The result of a recent three-way partnership between The University of North Carolina at Chapel Hill, National Archives and Records Administration (NARA) and the National Science Foundation (NSF), the Cyberinfrastructure for Billions of Electronic Records project (CI-BER) held its official kickoff meeting on Thursday, October 28, 2010 in Chapel Hill.
One of the first federally-funded projects of its kind to bring the benefits of social media and public reports of its progress via a blogging format, CI-BER will create master copies of NARA’s Center for Advanced Systems and Technologies’ testbed collections of electronic records and store them at the University of North Carolina at Chapel Hill. Read more
North Carolina research universities will present their latest work in high performance computing, data management and preservation, networking and scientific and information visualization at SC10, the international conference of high performance computing, networking, storage and analysis, beginning at 7 p.m. Monday, Nov. 15. Read more
SAN FRANCISCO – The Open Data Center Alliance, an independent consortium of global IT leaders this week announced its formation and previewed the Alliance’s 0.5 vendor-agnostic Usage Model Roadmap. Read more
Video: John McCord, Coastal Studies Institute
One of the most overlooked battles of World War II played out in our own backyard, claiming 80 ships and hundreds of lives.
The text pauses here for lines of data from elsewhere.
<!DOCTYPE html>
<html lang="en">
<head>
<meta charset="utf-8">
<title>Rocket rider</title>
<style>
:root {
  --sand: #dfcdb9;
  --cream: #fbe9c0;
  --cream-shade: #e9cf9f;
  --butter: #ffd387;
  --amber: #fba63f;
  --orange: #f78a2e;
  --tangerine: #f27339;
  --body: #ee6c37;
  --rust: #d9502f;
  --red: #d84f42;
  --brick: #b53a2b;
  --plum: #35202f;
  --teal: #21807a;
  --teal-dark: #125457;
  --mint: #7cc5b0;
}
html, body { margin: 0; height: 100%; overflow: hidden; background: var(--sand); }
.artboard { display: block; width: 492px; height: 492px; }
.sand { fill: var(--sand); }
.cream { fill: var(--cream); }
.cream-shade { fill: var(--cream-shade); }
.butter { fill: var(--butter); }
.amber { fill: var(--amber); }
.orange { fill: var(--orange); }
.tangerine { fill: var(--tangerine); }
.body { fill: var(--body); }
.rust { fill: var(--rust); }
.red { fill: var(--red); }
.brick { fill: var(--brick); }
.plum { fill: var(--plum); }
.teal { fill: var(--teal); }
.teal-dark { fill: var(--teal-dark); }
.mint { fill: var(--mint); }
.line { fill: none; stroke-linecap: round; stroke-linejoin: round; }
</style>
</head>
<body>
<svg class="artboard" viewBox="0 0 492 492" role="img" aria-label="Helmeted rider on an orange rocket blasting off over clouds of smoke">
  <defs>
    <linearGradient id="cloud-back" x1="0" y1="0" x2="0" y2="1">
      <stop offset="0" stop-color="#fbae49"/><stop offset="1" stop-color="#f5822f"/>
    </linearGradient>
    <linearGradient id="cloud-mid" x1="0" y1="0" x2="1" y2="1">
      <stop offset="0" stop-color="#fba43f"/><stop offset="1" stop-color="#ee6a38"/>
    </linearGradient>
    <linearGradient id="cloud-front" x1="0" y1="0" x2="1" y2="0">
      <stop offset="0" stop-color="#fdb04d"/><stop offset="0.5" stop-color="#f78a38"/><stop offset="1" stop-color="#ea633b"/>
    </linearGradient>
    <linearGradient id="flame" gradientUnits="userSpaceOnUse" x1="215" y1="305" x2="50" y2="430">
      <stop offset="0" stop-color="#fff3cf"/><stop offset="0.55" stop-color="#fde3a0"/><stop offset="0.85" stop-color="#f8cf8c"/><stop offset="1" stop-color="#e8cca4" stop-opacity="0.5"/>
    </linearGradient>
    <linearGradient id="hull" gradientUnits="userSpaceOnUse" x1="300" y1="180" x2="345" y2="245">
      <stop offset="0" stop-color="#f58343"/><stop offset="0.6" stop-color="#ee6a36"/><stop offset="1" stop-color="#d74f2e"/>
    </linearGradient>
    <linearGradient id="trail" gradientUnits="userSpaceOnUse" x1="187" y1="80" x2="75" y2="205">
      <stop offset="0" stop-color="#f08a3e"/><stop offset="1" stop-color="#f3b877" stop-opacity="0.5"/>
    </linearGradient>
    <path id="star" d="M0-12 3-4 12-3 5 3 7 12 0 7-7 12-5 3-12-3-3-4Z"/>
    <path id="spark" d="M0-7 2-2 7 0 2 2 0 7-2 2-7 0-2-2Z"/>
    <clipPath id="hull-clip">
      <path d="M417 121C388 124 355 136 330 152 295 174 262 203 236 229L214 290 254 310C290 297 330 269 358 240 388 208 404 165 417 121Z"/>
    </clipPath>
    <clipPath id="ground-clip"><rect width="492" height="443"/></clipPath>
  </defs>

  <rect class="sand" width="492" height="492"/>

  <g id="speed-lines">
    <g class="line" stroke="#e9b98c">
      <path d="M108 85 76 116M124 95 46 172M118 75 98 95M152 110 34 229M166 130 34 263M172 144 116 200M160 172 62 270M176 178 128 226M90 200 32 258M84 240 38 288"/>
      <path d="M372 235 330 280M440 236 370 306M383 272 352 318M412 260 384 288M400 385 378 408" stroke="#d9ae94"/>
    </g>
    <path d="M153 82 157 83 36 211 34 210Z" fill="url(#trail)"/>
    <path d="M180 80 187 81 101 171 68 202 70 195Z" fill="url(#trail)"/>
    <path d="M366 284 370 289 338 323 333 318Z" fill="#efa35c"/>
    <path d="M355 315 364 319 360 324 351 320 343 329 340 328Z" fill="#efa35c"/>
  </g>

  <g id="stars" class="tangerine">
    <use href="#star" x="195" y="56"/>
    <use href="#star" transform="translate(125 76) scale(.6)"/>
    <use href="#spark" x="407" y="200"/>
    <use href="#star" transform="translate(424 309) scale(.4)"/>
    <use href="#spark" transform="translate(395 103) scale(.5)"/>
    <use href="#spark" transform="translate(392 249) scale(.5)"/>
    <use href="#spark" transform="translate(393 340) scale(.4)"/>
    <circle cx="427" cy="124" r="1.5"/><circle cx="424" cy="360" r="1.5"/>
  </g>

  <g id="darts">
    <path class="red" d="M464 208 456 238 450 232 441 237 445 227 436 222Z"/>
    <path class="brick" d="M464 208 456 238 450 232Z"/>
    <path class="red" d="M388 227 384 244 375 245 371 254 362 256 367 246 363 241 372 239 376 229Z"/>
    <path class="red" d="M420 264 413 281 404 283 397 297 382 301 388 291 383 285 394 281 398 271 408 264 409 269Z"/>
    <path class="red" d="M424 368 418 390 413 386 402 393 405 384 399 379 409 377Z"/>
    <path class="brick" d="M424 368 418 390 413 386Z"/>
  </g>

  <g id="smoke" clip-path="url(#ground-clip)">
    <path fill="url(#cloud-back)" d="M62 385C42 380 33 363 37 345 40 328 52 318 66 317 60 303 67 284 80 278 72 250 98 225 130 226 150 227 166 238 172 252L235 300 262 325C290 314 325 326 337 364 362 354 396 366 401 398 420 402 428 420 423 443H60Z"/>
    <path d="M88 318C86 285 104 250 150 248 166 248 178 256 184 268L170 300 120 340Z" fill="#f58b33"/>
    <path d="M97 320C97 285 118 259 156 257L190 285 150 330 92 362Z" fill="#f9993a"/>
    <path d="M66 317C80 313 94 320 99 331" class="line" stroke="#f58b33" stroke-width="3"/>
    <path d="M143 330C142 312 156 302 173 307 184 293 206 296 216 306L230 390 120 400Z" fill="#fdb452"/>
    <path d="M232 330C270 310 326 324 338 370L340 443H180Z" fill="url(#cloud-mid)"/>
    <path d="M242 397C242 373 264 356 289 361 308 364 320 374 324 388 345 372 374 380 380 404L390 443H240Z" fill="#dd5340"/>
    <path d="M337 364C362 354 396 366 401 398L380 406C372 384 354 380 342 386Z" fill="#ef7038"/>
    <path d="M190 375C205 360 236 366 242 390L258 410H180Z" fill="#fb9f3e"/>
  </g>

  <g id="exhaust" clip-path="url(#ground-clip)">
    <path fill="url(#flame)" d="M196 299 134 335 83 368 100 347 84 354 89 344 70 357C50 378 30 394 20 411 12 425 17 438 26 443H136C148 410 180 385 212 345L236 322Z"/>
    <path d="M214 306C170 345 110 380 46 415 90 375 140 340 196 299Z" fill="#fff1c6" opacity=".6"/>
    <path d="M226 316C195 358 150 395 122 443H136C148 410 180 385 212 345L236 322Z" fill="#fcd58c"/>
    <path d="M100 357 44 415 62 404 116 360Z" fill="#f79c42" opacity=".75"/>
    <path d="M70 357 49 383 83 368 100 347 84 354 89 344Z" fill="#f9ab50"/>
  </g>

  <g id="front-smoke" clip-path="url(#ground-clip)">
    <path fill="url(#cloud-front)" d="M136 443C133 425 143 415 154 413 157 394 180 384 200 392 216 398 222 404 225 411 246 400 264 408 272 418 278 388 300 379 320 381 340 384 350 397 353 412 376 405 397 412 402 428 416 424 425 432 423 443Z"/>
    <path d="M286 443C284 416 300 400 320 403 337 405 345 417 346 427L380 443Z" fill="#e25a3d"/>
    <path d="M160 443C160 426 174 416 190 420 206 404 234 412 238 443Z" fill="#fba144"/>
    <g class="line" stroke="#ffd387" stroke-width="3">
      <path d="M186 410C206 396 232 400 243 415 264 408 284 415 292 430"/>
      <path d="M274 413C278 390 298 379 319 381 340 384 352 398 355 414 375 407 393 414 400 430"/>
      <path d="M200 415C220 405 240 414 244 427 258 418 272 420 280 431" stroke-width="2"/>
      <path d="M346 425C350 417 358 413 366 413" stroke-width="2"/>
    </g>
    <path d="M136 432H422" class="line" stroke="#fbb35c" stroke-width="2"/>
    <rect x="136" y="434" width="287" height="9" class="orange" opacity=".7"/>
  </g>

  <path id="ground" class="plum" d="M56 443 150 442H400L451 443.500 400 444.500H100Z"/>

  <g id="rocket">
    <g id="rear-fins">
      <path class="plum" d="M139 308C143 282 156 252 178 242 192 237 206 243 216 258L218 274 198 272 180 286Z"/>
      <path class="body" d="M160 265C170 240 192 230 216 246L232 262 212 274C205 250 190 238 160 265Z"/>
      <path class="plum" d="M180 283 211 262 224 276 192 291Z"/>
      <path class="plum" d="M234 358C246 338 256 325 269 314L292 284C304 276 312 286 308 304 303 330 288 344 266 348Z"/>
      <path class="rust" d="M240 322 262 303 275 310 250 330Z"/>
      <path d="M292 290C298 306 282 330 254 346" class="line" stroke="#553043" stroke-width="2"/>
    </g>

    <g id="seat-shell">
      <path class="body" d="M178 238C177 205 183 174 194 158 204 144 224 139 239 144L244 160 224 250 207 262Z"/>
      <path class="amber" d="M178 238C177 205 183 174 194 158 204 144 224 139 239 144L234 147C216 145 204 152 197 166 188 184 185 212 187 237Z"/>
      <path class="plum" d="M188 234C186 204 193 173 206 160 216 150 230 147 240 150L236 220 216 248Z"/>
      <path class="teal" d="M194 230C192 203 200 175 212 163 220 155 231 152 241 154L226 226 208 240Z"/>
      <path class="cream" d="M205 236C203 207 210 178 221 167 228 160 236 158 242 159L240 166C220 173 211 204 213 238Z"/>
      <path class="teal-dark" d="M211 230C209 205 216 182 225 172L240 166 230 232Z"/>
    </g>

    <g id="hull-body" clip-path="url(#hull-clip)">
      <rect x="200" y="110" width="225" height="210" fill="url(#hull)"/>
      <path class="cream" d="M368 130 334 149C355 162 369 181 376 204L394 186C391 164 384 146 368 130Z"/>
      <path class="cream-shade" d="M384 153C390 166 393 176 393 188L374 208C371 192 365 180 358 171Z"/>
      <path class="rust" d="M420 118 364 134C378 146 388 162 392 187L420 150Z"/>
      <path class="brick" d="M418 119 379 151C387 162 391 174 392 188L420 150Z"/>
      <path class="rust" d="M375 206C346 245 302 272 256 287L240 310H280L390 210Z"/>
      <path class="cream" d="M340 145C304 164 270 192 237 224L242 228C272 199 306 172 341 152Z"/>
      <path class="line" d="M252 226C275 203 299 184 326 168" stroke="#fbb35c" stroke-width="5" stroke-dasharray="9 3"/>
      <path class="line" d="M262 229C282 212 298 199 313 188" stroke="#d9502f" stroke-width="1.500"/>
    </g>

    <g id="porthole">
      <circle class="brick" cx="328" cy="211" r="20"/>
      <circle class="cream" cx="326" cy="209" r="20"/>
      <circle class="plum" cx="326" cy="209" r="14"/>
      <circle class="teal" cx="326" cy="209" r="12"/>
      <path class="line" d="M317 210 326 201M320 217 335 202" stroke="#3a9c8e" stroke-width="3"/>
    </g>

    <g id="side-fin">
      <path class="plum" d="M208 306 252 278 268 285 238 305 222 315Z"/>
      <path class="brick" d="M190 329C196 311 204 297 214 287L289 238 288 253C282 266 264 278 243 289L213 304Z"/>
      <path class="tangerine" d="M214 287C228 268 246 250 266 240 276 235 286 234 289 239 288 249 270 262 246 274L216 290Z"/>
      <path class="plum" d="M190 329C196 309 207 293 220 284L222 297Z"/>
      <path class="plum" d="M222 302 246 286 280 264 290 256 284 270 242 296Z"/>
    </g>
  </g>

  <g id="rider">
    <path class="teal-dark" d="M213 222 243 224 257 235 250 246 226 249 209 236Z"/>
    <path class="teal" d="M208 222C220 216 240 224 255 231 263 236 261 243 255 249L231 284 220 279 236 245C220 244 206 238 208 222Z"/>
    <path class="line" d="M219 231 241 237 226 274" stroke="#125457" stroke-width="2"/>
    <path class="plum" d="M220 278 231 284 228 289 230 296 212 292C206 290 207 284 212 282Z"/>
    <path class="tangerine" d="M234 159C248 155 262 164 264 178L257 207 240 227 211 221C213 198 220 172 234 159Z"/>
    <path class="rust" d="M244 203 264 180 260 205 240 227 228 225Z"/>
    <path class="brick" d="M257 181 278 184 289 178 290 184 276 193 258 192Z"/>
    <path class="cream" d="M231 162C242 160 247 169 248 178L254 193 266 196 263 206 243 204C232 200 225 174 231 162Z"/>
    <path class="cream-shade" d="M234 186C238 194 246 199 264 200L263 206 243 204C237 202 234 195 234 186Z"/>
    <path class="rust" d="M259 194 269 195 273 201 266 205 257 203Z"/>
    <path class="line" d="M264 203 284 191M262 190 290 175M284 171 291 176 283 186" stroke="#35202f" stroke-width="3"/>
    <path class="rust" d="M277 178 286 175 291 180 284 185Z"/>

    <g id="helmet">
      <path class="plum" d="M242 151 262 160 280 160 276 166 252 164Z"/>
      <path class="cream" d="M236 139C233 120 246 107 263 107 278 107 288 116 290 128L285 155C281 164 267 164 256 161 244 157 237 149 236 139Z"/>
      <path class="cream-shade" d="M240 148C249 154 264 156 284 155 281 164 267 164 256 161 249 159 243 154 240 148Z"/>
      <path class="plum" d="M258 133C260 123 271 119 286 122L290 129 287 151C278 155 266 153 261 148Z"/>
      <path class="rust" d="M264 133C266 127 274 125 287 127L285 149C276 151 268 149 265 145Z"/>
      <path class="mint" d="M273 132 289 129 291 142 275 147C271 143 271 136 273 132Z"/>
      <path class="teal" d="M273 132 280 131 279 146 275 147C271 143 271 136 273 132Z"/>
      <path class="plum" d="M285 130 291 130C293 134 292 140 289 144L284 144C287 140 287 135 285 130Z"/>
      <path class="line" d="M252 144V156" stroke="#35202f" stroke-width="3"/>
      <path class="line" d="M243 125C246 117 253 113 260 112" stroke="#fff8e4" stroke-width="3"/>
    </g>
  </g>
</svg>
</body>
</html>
The waters off Cape Hatteras, North Carolina, commonly known as the Graveyard of the Atlantic, are also the resting place of merchant vessels, German U boats, and American and British navel ships lost in the Battle of the Atlantic in 1942. The Germans aimed to sink U.S. merchant ships that were carrying supplies to England. U.S. and Royal Navy ships patrolled the coast to protect them and, when necessary, engage the Germans. Read more
RENCI at UNC Asheville Director Jim Fox (right) receives the Friends of the River Award from Bob Davy of the Land-of-Sky Regional Council at the group’s annual dinner.
ASHEVILLE, NC—RENCI at UNC Asheville received the Friends of the River Award by the Land-of-Sky Regional Council at the 33rd annual Friends of the River Dinner held Sept. 29.
RENCI at ECU Director Tom Allen, far right, helps a youngster view a hurricane track on a laptop computer as his dad looks on.
RENCI at East Carolina University was one of the organizations that planned and participated in the Eastern North Carolina Science Festival, held Friday, Sept. 24, at the East Carolina Heart Institute in Greenville.
Chris Jones, lead investigator of the Mathematics and Climate Change Network
CHAPEL HILL, NC, Sept. 23, 2010—A new project funded by the National Science Foundation links researchers at leading U.S. universities to study the mathematical problems related to climate change research.
The University of North Carolina at Chapel Hill leads the Mathematics and Climate Change Network, with the Renaissance Computing Institute (RENCI) providing logistical support and cyber tools to support the creation of a virtual organization spanning the U.S. The NSF will provide $1 million a year for five years to support the network. Read more
The four organizations that comprise RENCI at UNC Charlotte have been awarded $300,000 from the National Science Foundation to study how land owners’ decision processes affect forest persistence. Read more
RENCI at North Carolina State University seeks NC State faculty members and researchers to participate in the center’s inaugural Program in Applied Scientific and Information Visualization.
Two researchers or research team will be selected for the one-year program and will have the opportunity to work directly with RENCI experts and use advanced visualization technologies and tools to enhance their research. Each awardee will receive a stipend to support their work of $10,000 to $12,000. Read more
RALEIGH, NC – Take some long, skinny molecules that are bunched together like a bowl of spaghetti. Now, try spinning them into a yarn that can conduct electricity. Or perhaps weave them, along with carbon nanotubes, into a next-generation bullet-proof vest.
Sound challenging? It is—but it’s just the kind of challenge Melissa Pasquinelli likes. Read more